● Work order
Which lines in the records below contain the word "pixel"? Return each of them.

● Data for the task
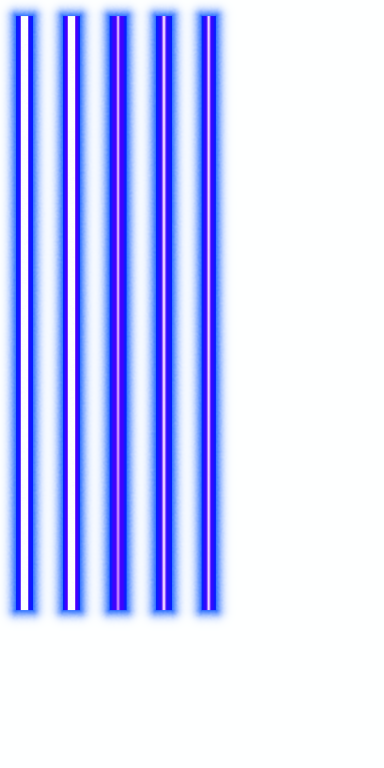
Write a Shadertoy shader that draws this background.

```glsl
const int TUBE_COUNT = 5;
const float TUBE_BOTTOM = 0.411;
const float TUBE_TOP = 1.958;
const vec3 PAPER = vec3(0.995, 1.0, 1.0);
const vec3 GLOW_ABSORPTION = vec3(1.0, 0.68, 0.0);
const vec3 RIM_BLUE = vec3(0.02, 0.12, 1.0);
const vec3 VIOLET = vec3(0.26, 0.0, 1.0);
const vec3 FRINGE = vec3(0.66, 0.34, 1.0);

// Per-tube shape and tint, left to right
const float HALF_WIDTH[5] = float[5](0.022, 0.022, 0.022, 0.021, 0.0185);
const float CORE_WIDTH[5] = float[5](0.0105, 0.0105, 0.0042, 0.0052, 0.0048);
const float CORE_BLUR[5] = float[5](0.001, 0.001, 0.003, 0.003, 0.003);
const float VIOLET_TINT[5] = float[5](0.3, 0.95, 0.9, 0.5, 0.65);

float boxDistance(vec2 p, vec2 halfSize) {
    vec2 q = abs(p) - halfSize;
    return length(max(q, 0.0)) + min(max(q.x, q.y), 0.0);
}

vec2 gradientAt(vec2 cell) {
    vec2 h = fract(sin(vec2(dot(cell, vec2(127.1, 311.7)),
                            dot(cell, vec2(269.5, 183.3)))) * 43758.5);
    return 2.0 * h - 1.0;
}

float gradientNoise(vec2 p) {
    vec2 i = floor(p), f = fract(p);
    vec2 u = f * f * (3.0 - 2.0 * f);
    vec2 e = vec2(0.0, 1.0);
    float low = mix(dot(gradientAt(i), f),
                    dot(gradientAt(i + e.yx), f - e.yx), u.x);
    float high = mix(dot(gradientAt(i + e.xy), f - e.xy),
                     dot(gradientAt(i + e.yy), f - e.yy), u.x);
    return mix(low, high, u.y);
}

// Tubes draw slightly closer together toward the right
float tubeCenter(float n) {
    return 0.0638 + 0.1225 * n - 0.00016 * n * n * n;
}

float glowAmount(float d) {
    d = max(d, 0.0);
    return 0.8 * exp(-d / 0.03 - d * d / (0.024 * 0.024));
}

vec3 tubeColor(float across, float halfWidth, float core, float blur, float tint, float whiteness) {
    float inward = 1.0 - smoothstep(core, halfWidth, across);
    vec3 color = mix(RIM_BLUE, VIOLET, tint * smoothstep(0.0, 0.6, inward));
    float fringe = 1.0 - smoothstep(core - blur, core + blur, across);
    float center = 1.0 - smoothstep(core - 2.0 * blur, core, across);
    color = mix(color, FRINGE, fringe);
    return mix(color, PAPER, center * whiteness);
}

void mainImage(out vec4 fragColor, in vec2 fragCoord) {
    vec2 p = fragCoord / iResolution.xy * vec2(1.0, 2.0);
    float pixel = 1.0 / iResolution.x;
    float grain = gradientNoise(p * 150.0);
    float middle = 0.5 * (TUBE_TOP + TUBE_BOTTOM);
    float halfHeight = 0.5 * (TUBE_TOP - TUBE_BOTTOM);
    vec3 color = PAPER;

    // Soft halos with a little grain
    for (int i = 0; i < TUBE_COUNT; i++) {
        vec2 q = p - vec2(tubeCenter(float(i)), middle);
        float glow = glowAmount(boxDistance(q, vec2(HALF_WIDTH[i], halfHeight)));
        glow *= 1.0 + 0.25 * grain * (1.0 - glow);
        color *= 1.0 - GLOW_ABSORPTION * glow;
    }

    // Square-ended tubes with bright cores
    for (int i = 0; i < TUBE_COUNT; i++) {
        vec2 q = p - vec2(tubeCenter(float(i)), middle);
        float d = boxDistance(q, vec2(HALF_WIDTH[i], halfHeight));
        float lowerFade = i == 2 ? smoothstep(0.4, 1.4, p.y) : 1.0;
        float whiteness = mix(0.45, 1.0, lowerFade) * (1.0 - 0.06 * abs(grain));
        float blur = max(CORE_BLUR[i], 0.5 * pixel);
        vec3 tube = tubeColor(abs(q.x), HALF_WIDTH[i], CORE_WIDTH[i], blur, VIOLET_TINT[i], whiteness);
        color = mix(color, tube, 1.0 - smoothstep(-0.5 * pixel, 0.5 * pixel, d));
    }
    fragColor = vec4(clamp(color, 0.0, 1.0), 1.0);
}
```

● Result for this exercise
    float pixel = 1.0 / iResolution.x;
        float blur = max(CORE_BLUR[i], 0.5 * pixel);
        color = mix(color, tube, 1.0 - smoothstep(-0.5 * pixel, 0.5 * pixel, d));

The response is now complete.